Data items
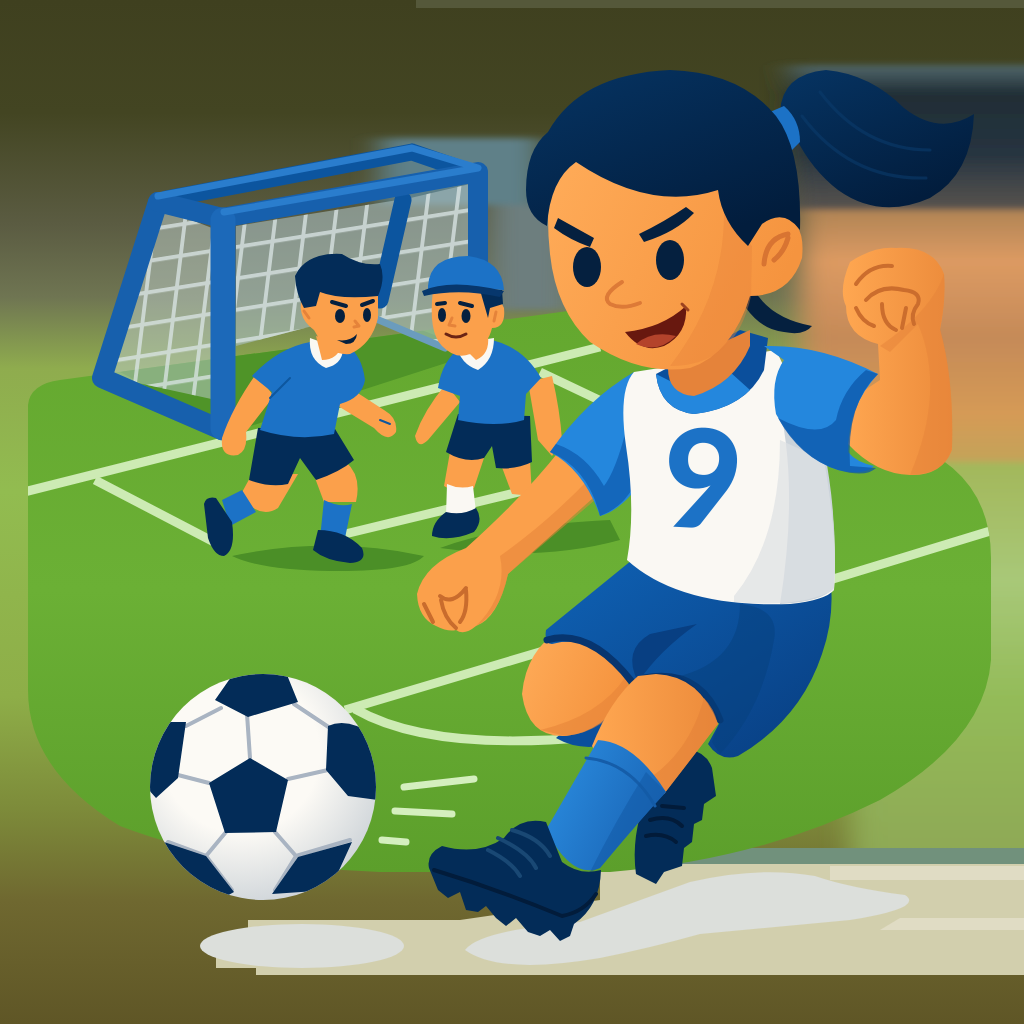
<!DOCTYPE html>
<html lang="en">
<head>
<meta charset="utf-8">
<title>Girl kicking a football</title>
<style>
:root{--navy:#032c58;--ink:#05203f;--blue:#1c72c6;--royal:#0b4f9c;--sky:#2487dd;--skin:#fba04b;--shade:#e5833a;--white:#faf8f3;--line:#cdebb4;--grass:#68ac32}
html,body{margin:0;width:1024px;height:1024px;overflow:hidden}
svg{display:block}
.navy{fill:var(--navy)}.ink{fill:var(--ink)}.blue{fill:var(--blue)}.royal{fill:var(--royal)}.sky{fill:var(--sky)}
.skin{fill:var(--skin)}.shade{fill:var(--shade)}.white{fill:var(--white)}
.stroke{fill:none;stroke-linecap:round;stroke-linejoin:round}
.chalk{stroke:var(--line);stroke-width:9;fill:none}
.number{font:800 137px Lato,"Open Sans",sans-serif;fill:var(--blue)}
</style>
</head>
<body>
<svg width="1024" height="1024" viewBox="0 0 1024 1024" role="img" aria-label="A girl in a number 9 shirt kicks a football while two players run in front of a goal">
<defs>
<linearGradient id="backdrop" x2="0" y2="1">
<stop offset="0" stop-color="#3f401f"/><stop offset=".11" stop-color="#434522"/><stop offset=".22" stop-color="#5b5c42"/><stop offset=".29" stop-color="#6f7552"/><stop offset=".36" stop-color="#8fac4e"/><stop offset=".48" stop-color="#92bc50"/><stop offset=".68" stop-color="#8eae48"/><stop offset=".79" stop-color="#7d8b3a"/><stop offset=".88" stop-color="#6f6830"/><stop offset="1" stop-color="#5f5626"/>
</linearGradient>
<linearGradient id="dusk" x2="0" y2="1"><stop offset="0" stop-color="#52686a"/><stop offset=".2" stop-color="#1f2d35"/><stop offset=".6" stop-color="#263440"/><stop offset="1" stop-color="#5c5650"/></linearGradient>
<linearGradient id="glow" x2="0" y2="1"><stop offset="0" stop-color="#b08455"/><stop offset=".2" stop-color="#dc9a62"/><stop offset=".5" stop-color="#c58a58"/><stop offset=".8" stop-color="#d59a56"/><stop offset="1" stop-color="#c2a45a"/></linearGradient>
<linearGradient id="meadow" x2="0" y2="1"><stop offset="0" stop-color="#a3b75a"/><stop offset=".3" stop-color="#a8c878"/><stop offset=".6" stop-color="#93bb58"/><stop offset="1" stop-color="#8ea855"/></linearGradient>
<linearGradient id="pitch" x2="0" y2="1"><stop offset="0" stop-color="#64a82f"/><stop offset=".5" stop-color="#6bb035"/><stop offset="1" stop-color="#5c9f2b"/></linearGradient>
<linearGradient id="hair" x2=".6" y2="1"><stop offset="0" stop-color="#063463"/><stop offset="1" stop-color="#021d3d"/></linearGradient>
<linearGradient id="face" x2="1" y2=".4"><stop offset="0" stop-color="#ffac59"/><stop offset="1" stop-color="#f5943f"/></linearGradient>
<linearGradient id="forearm" x2="1"><stop offset="0" stop-color="#ffa751"/><stop offset="1" stop-color="#ec8b3b"/></linearGradient>
<linearGradient id="shorts" x2="1" y2="1"><stop offset="0" stop-color="#0f62b5"/><stop offset="1" stop-color="#083d80"/></linearGradient>
<linearGradient id="sock" x2="1" y2=".5"><stop offset="0" stop-color="#2c8fe2"/><stop offset="1" stop-color="#1a66b7"/></linearGradient>
<radialGradient id="leather" cx=".4" cy=".35" r=".7"><stop offset=".5" stop-color="#fcfaf5"/><stop offset="1" stop-color="#cdd3d8"/></radialGradient>
<pattern id="net" width="31" height="31" patternUnits="userSpaceOnUse" patternTransform="rotate(-9) skewX(-16)"><path d="M0 2H31M2 0V31" stroke="#dbe6e6" stroke-width="4" opacity=".75"/></pattern>
<filter id="smear" x="-20%" y="-10%" width="140%" height="120%"><feGaussianBlur stdDeviation="14 3"/></filter>
<clipPath id="ball-clip"><circle cx="263" cy="787" r="113"/></clipPath>
<clipPath id="pitch-clip"><path d="M28 405Q30 384 60 380L590 308Q760 330 900 440Q992 470 991 560V660Q985 740 880 800Q760 860 610 872H380Q220 865 120 826Q28 770 28 690Z"/></clipPath>
</defs>

<g id="background">
<rect width="1024" height="1024" fill="url(#backdrop)"/>
<path d="M416 0H1024V8H416Z" fill="#55583a"/>
<g filter="url(#smear)">
<rect x="790" y="65" width="280" height="148" fill="url(#dusk)"/>
<rect x="800" y="210" width="270" height="255" fill="url(#glow)"/>
<rect x="850" y="462" width="220" height="395" fill="url(#meadow)"/>
<path d="M380 138H540V205H380Z" fill="#5e8088"/>
<path d="M490 205H570V310H490Z" fill="#6d7e7e"/>
</g>
<path d="M690 848H1024V864H660Z" fill="#71917c"/>
<path d="M600 864H1024V975H256V968H216V936H248V920H460L600 900Z" fill="#d2cfad"/>
<path d="M830 866H1024V880H830ZM900 918H1024V930H880Z" fill="#e0dcc4"/>
<g fill="#dcdfdb"><ellipse cx="302" cy="946" rx="102" ry="22"/><path d="M465 950Q480 930 580 922L690 882Q760 866 815 876Q850 888 905 895Q925 908 850 920L700 934Q650 948 600 958Q500 975 465 950Z"/></g>
</g>

<g id="field">
<path d="M28 405Q30 384 60 380L590 308Q760 330 900 440Q992 470 991 560V660Q985 740 880 800Q760 860 610 872H380Q220 865 120 826Q28 770 28 690Z" fill="url(#pitch)"/>
<g clip-path="url(#pitch-clip)">
<path d="M120 372Q300 315 400 322L480 352L232 432Z" fill="#4f9428"/>
<path d="M232 556Q330 535 424 556Q410 572 330 571Q260 570 232 556ZM440 548Q500 525 610 520L620 540Q540 562 440 548Z" fill="#4b8f27"/>
<g class="chalk"><path d="M20 493L600 347M95 480L214 542M345 534L560 482M540 372L620 410M345 710L560 646M355 709Q430 752 590 737M820 583L1000 528"/></g>
</g>
</g>

<g id="goal">
<path d="M160 208L212 228L216 400L106 376Z" fill="#b8c9c4" opacity=".55"/>
<path d="M160 208L212 228L216 400L106 376Z" fill="url(#net)"/>
<path d="M236 226L398 200L374 310L236 346ZM402 200L470 184V330L440 344L376 318Z" fill="#a9bec0" opacity=".6"/>
<path d="M236 226L398 200L374 310L236 346ZM402 200L470 184V330L440 344L376 318Z" fill="url(#net)"/>
<path class="stroke" d="M374 318L445 348" stroke="#6b9cbd" stroke-width="7"/>
<g class="stroke" stroke="#0c559f" stroke-width="17"><path d="M403 200L380 300M412 152L470 172M166 199L412 152"/></g>
<g class="stroke" stroke="#1760ad" stroke-width="20"><path d="M158 202L102 378L222 430"/><path d="M158 202L222 218L478 172V330"/></g>
<path class="stroke" d="M223 220V428" stroke="#1c69b9" stroke-width="25"/>
<path class="stroke" d="M158 196L412 148L478 168L224 212" stroke="#2a7dcd" stroke-width="7"/>
</g>

<g id="runner">
<path class="skin" d="M256 374Q232 408 222 438Q220 458 238 455Q248 450 246 432L274 396ZM338 406L374 428Q388 444 396 432Q398 418 384 410L350 388Z"/>
<path class="skin" d="M252 474L240 496Q260 520 278 508L298 474ZM312 470L324 502H356Q362 476 346 462Z"/>
<path class="blue" d="M222 500L242 490L256 512L230 526ZM324 500Q340 508 352 504L345 538H320Z"/>
<path class="navy" d="M204 504Q206 496 216 498L232 522Q236 550 224 556Q214 556 208 538ZM318 530Q345 530 362 548Q368 562 350 563Q326 561 313 550Z"/>
<path class="navy" d="M258 428L249 480Q270 488 288 484L300 458L316 480Q340 472 354 460L332 424Z"/>
<path class="blue" d="M310 342Q278 348 252 376L272 392L260 430Q298 442 334 434L340 404Q362 398 365 380Q362 356 348 346Z"/>
<path class="white" d="M310 338Q308 360 326 368Q342 364 343 350Z"/>
<path class="skin" d="M316 336L322 360Q338 360 342 344ZM304 290Q294 316 314 330Q328 356 350 354Q372 344 378 318V286L340 276Z"/>
<path class="navy" d="M304 308Q296 294 295 276Q306 252 342 254Q360 266 380 264Q386 278 378 296Q340 300 320 292L316 306Z"/>
<g class="ink"><ellipse cx="340" cy="316" rx="5" ry="7"/><ellipse cx="367" cy="315" rx="4" ry="7"/><path d="M337 340Q350 342 357 334Q356 344 346 344Z"/></g>
<path class="stroke" d="M332 302L346 306M362 305L373 301" stroke="var(--ink)" stroke-width="4"/>
<path class="stroke" d="M355 321L359 326L354 327M304 311L309 318" stroke="var(--shade)" stroke-width="3"/>
<path class="stroke" d="M290 378L270 398M380 420L390 424" stroke="#0d579f" stroke-width="2"/>
</g>

<g id="defender">
<path class="skin" d="M446 384Q424 410 415 436Q418 450 428 440L460 402ZM528 382L552 376Q560 410 562 440L552 456L538 440ZM450 452L444 486Q460 496 474 488L484 458ZM500 462L512 494L532 496L530 460Z"/>
<path class="white" d="M447 484Q460 490 473 486L476 512L446 516Z"/>
<path class="navy" d="M446 512Q462 516 476 508Q484 520 474 532Q450 542 432 536Q432 522 446 512ZM458 414L446 452Q466 464 484 458L492 446L496 468Q516 470 532 462L530 416Z"/>
<path class="blue" d="M462 346Q442 360 438 388L460 396L458 420Q496 428 524 420L526 394L541 378Q524 348 492 340Z"/>
<path class="white" d="M456 344Q460 364 478 370Q494 360 494 338Z"/>
<path class="skin" d="M460 344L476 360Q490 354 488 336ZM433 290Q428 332 442 346Q456 360 470 354Q488 346 492 328Q506 328 504 308L494 288Z"/>
<path class="navy" d="M480 290H502L503 304L490 308L488 318Z"/>
<path class="blue" d="M428 286Q430 256 468 256Q502 260 504 290Q460 286 428 291Z"/>
<path d="M422 291Q450 278 504 291L500 297Q460 288 424 296Z" fill="#07376d"/>
<g class="ink"><ellipse cx="442" cy="315" rx="4" ry="7"/><ellipse cx="466" cy="316" rx="4.500" ry="7"/></g>
<path class="stroke" d="M437 304L445 303M460 303L472 306" stroke="var(--ink)" stroke-width="4"/>
<path class="stroke" d="M446 334Q456 340 466 334" stroke="#6b2414" stroke-width="3"/>
<path class="stroke" d="M452 318L449 325L455 326M496 312L494 321" stroke="var(--shade)" stroke-width="3"/>
</g>

<g id="ball">
<circle cx="263" cy="787" r="113" fill="url(#leather)"/>
<g clip-path="url(#ball-clip)">
<path class="stroke" d="M250 758L247 714M209 783L178 775M226 832L206 856M275 832L296 856M288 779L328 770M221 708L186 726M294 704L330 728M206 856L168 842M296 856L350 840M206 856L232 890M296 856L275 890" stroke="#a9b4c2" stroke-width="4"/>
<g class="navy"><path d="M250 758L288 780L276 832L225 833L209 783ZM215 700L236 670H285L298 702L248 717ZM186 722L178 778L156 798L140 780L160 722ZM328 726Q350 716 380 740L378 800L348 796L326 770ZM164 842L206 856L234 892L212 904L170 866ZM352 842L298 857L272 894L330 890Z"/></g>
</g>
<path class="stroke" d="M404 787L474 779M395 811L452 814M382 840L406 842" stroke="#d4efbe" stroke-width="7"/>
</g>

<g id="striker">
<g id="back-leg">
<path class="royal" d="M556 738Q580 752 610 744L640 700L610 690Z"/>
<path class="navy" d="M690 750Q706 752 712 768L716 796L704 804L702 820L694 824L692 842L684 848L682 866L664 872L656 884L636 874Q632 846 640 816Z"/>
<path class="stroke" d="M650 820Q670 814 682 826M646 836Q664 832 676 842M662 806L684 808" stroke="#021b39" stroke-width="4"/>
<path d="M562 628Q526 650 522 694Q528 738 566 736Q604 732 630 690L618 650Z" fill="url(#face)"/>
<path class="shade" d="M566 736Q606 732 634 690L626 676Q600 716 540 730Z" opacity=".55"/>
</g>
<g id="shorts-and-front-leg">
<path d="M632 560L546 630Q544 644 552 644Q600 632 630 680L642 684Q700 666 720 722L708 744Q720 762 738 756Q800 720 822 654Q834 620 831 584Z" fill="url(#shorts)"/>
<path class="stroke" d="M547 640Q590 628 632 682M644 678Q700 668 720 720" stroke="#07356f" stroke-width="7"/>
<path d="M697 624Q660 650 638 682Q622 650 650 634Z" fill="#083f82"/>
<path d="M740 604Q780 608 774 640Q762 710 720 754L712 742L720 722Q708 694 680 676Q740 660 740 604Z" fill="#07407f" opacity=".5"/>
<path d="M638 676Q610 700 592 746Q620 800 664 794L718 724Q700 676 656 674Z" fill="url(#forearm)"/>
<path class="shade" d="M664 794L718 724Q714 708 704 698Q690 750 650 778Z" opacity=".6"/>
<path d="M598 740Q634 742 666 792Q640 820 600 868Q572 880 546 830Z" fill="url(#sock)"/>
<path class="stroke" d="M586 758Q630 762 655 806" stroke="#155da9" stroke-width="3"/>
<path d="M666 792Q640 820 600 868L590 872Q616 820 646 772Z" fill="#1359a7" opacity=".55"/>
</g>
<g id="front-boot">
<path class="navy" d="M546 822Q520 816 504 838Q478 856 442 846Q426 854 429 868L438 890L448 898L460 892L466 910L478 912L486 906L496 918L506 926L516 918L528 932L540 936L550 930L560 941L570 936L574 924Q600 906 601 870Q580 876 562 862Z"/>
<path class="stroke" d="M434 870Q500 890 562 916Q584 912 596 894" stroke="#021c3b" stroke-width="4"/>
<path class="stroke" d="M498 838Q528 852 536 868M512 830Q540 838 550 856M488 850Q512 862 520 876" stroke="#194874" stroke-width="4"/>
</g>
<g id="left-arm">
<path class="skin" d="M560 450Q524 496 466 548Q424 564 417 594Q418 618 436 626Q448 632 456 630Q464 636 476 626Q498 618 508 574L602 490Z" fill="url(#face)"/>
<path class="shade" d="M508 574L602 494L592 476Q548 522 500 556Q508 594 476 626Q500 614 508 574Z" opacity=".55"/>
<path class="stroke" d="M440 596Q452 606 466 588M441 600Q444 618 456 628M466 590Q468 612 460 622M424 604L433 622" stroke="#c96c2d" stroke-width="4"/>
<path class="sky" d="M634 372Q586 400 550 452Q584 470 600 516Q624 510 650 470V380Z"/>
<path d="M550 452Q588 468 600 516Q622 508 634 486L626 430Q616 470 604 486Q586 454 556 444Z" fill="#0f5cb0" opacity=".75"/>
</g>
<g id="shirt">
<path class="white" d="M634 372Q618 390 626 446Q636 510 627 560Q680 608 790 604Q826 600 834 590Q838 530 824 452L776 350Z"/>
<path d="M776 392Q800 480 780 604Q822 602 834 588Q838 520 824 448Z" fill="#cbd3da"/>
<path d="M734 596Q780 540 780 440L824 460Q838 540 834 590Q800 608 734 602Z" fill="#dfe2e4" opacity=".7"/>
<path class="royal" d="M656 374Q660 410 694 414Q746 408 764 370L768 338L740 330Z"/>
<path class="sky" d="M656 374Q660 410 694 414Q730 410 750 390L730 372Q700 398 672 382Z"/>
<path class="shade" d="M668 368Q668 394 694 396Q734 384 750 346V330Z"/>
<text class="number" x="663" y="528" transform="rotate(3 700 480)">9</text>
</g>
<g id="right-arm">
<path d="M846 306Q838 290 850 262Q874 246 896 248Q934 246 944 274Q946 300 940 330Q954 380 952 450Q942 476 910 475Q876 474 848 444L856 396L880 380L878 344Q846 336 846 306Z" fill="url(#forearm)"/>
<path class="shade" d="M918 324Q946 390 910 475Q948 474 952 446Q954 380 940 328Q946 300 944 274Q932 310 880 346L890 352Z" opacity=".5"/>
<path class="stroke" d="M856 284Q870 264 892 266M866 300Q880 284 904 290Q922 292 918 304Q910 314 914 324M882 304Q882 324 896 330M856 308Q862 322 874 326M906 308L902 328" stroke="#cb6d2d" stroke-width="4"/>
<path class="sky" d="M764 346Q820 344 878 374Q848 406 848 452Q856 462 874 466Q866 476 838 470Q800 458 776 414Q770 380 784 360Z"/>
<path d="M878 374Q846 404 850 466L876 468Q866 478 838 470Q800 458 778 418Q820 440 836 420Q842 390 866 370Z" fill="#0c57aa" opacity=".75"/>
</g>
<g id="head">
<path d="M780 112Q782 74 826 70Q870 74 904 108Q940 136 974 114Q972 174 930 198Q880 220 838 190Q812 170 796 138Z" fill="url(#hair)"/>
<path class="stroke" d="M802 116Q850 180 926 178M820 92Q864 150 930 150" stroke="#0b3b6b" stroke-width="3" opacity=".6"/>
<path class="blue" d="M770 112L784 106Q800 120 800 142L790 152Z"/>
<path class="ink" d="M752 286Q768 318 812 326Q804 336 784 332Q762 330 746 308Z"/>
<path d="M556 160Q544 200 550 254Q556 310 590 342Q640 376 690 368Q732 354 750 296Q790 296 802 258Q806 220 780 216L720 150Z" fill="url(#face)"/>
<path class="shade" d="M724 214Q724 296 670 366Q736 366 751 296L752 246Z" opacity=".4"/>
<path d="M526 190Q526 150 548 132Q580 74 670 70Q740 72 776 116Q802 150 800 230Q784 208 762 224L748 246Q722 222 718 190Q650 212 576 162Q550 180 547 226Q526 216 526 190Z" fill="url(#hair)"/>
<path class="stroke" d="M764 264Q766 238 788 234M774 260Q784 252 788 238" stroke="#d87432" stroke-width="5"/>
<g class="ink"><ellipse cx="587" cy="267" rx="14" ry="20"/><ellipse cx="670" cy="260" rx="14" ry="20"/>
<path d="M558 218L594 238L590 247Q570 240 554 228ZM639 234Q664 222 686 207L694 213Q676 232 644 242Z"/></g>
<path d="M625 332Q662 328 686 306Q688 334 664 346Q642 354 625 332Z" fill="#68180f"/>
<path d="M636 344Q652 330 676 336Q658 354 636 344Z" fill="#b4432b"/>
<path class="stroke" d="M622 282Q600 296 610 304Q622 310 640 303" stroke="#dd7a37" stroke-width="4"/>
<path class="stroke" d="M682 304L688 310" stroke="#9c4320" stroke-width="3"/>
</g>
</g>
</svg>
</body>
</html>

- [Action item]
In the records above, find each line that mentions the string "rect", then copy it.

- [Written solution]
<rect width="1024" height="1024" fill="url(#backdrop)"/>
<rect x="790" y="65" width="280" height="148" fill="url(#dusk)"/>
<rect x="800" y="210" width="270" height="255" fill="url(#glow)"/>
<rect x="850" y="462" width="220" height="395" fill="url(#meadow)"/>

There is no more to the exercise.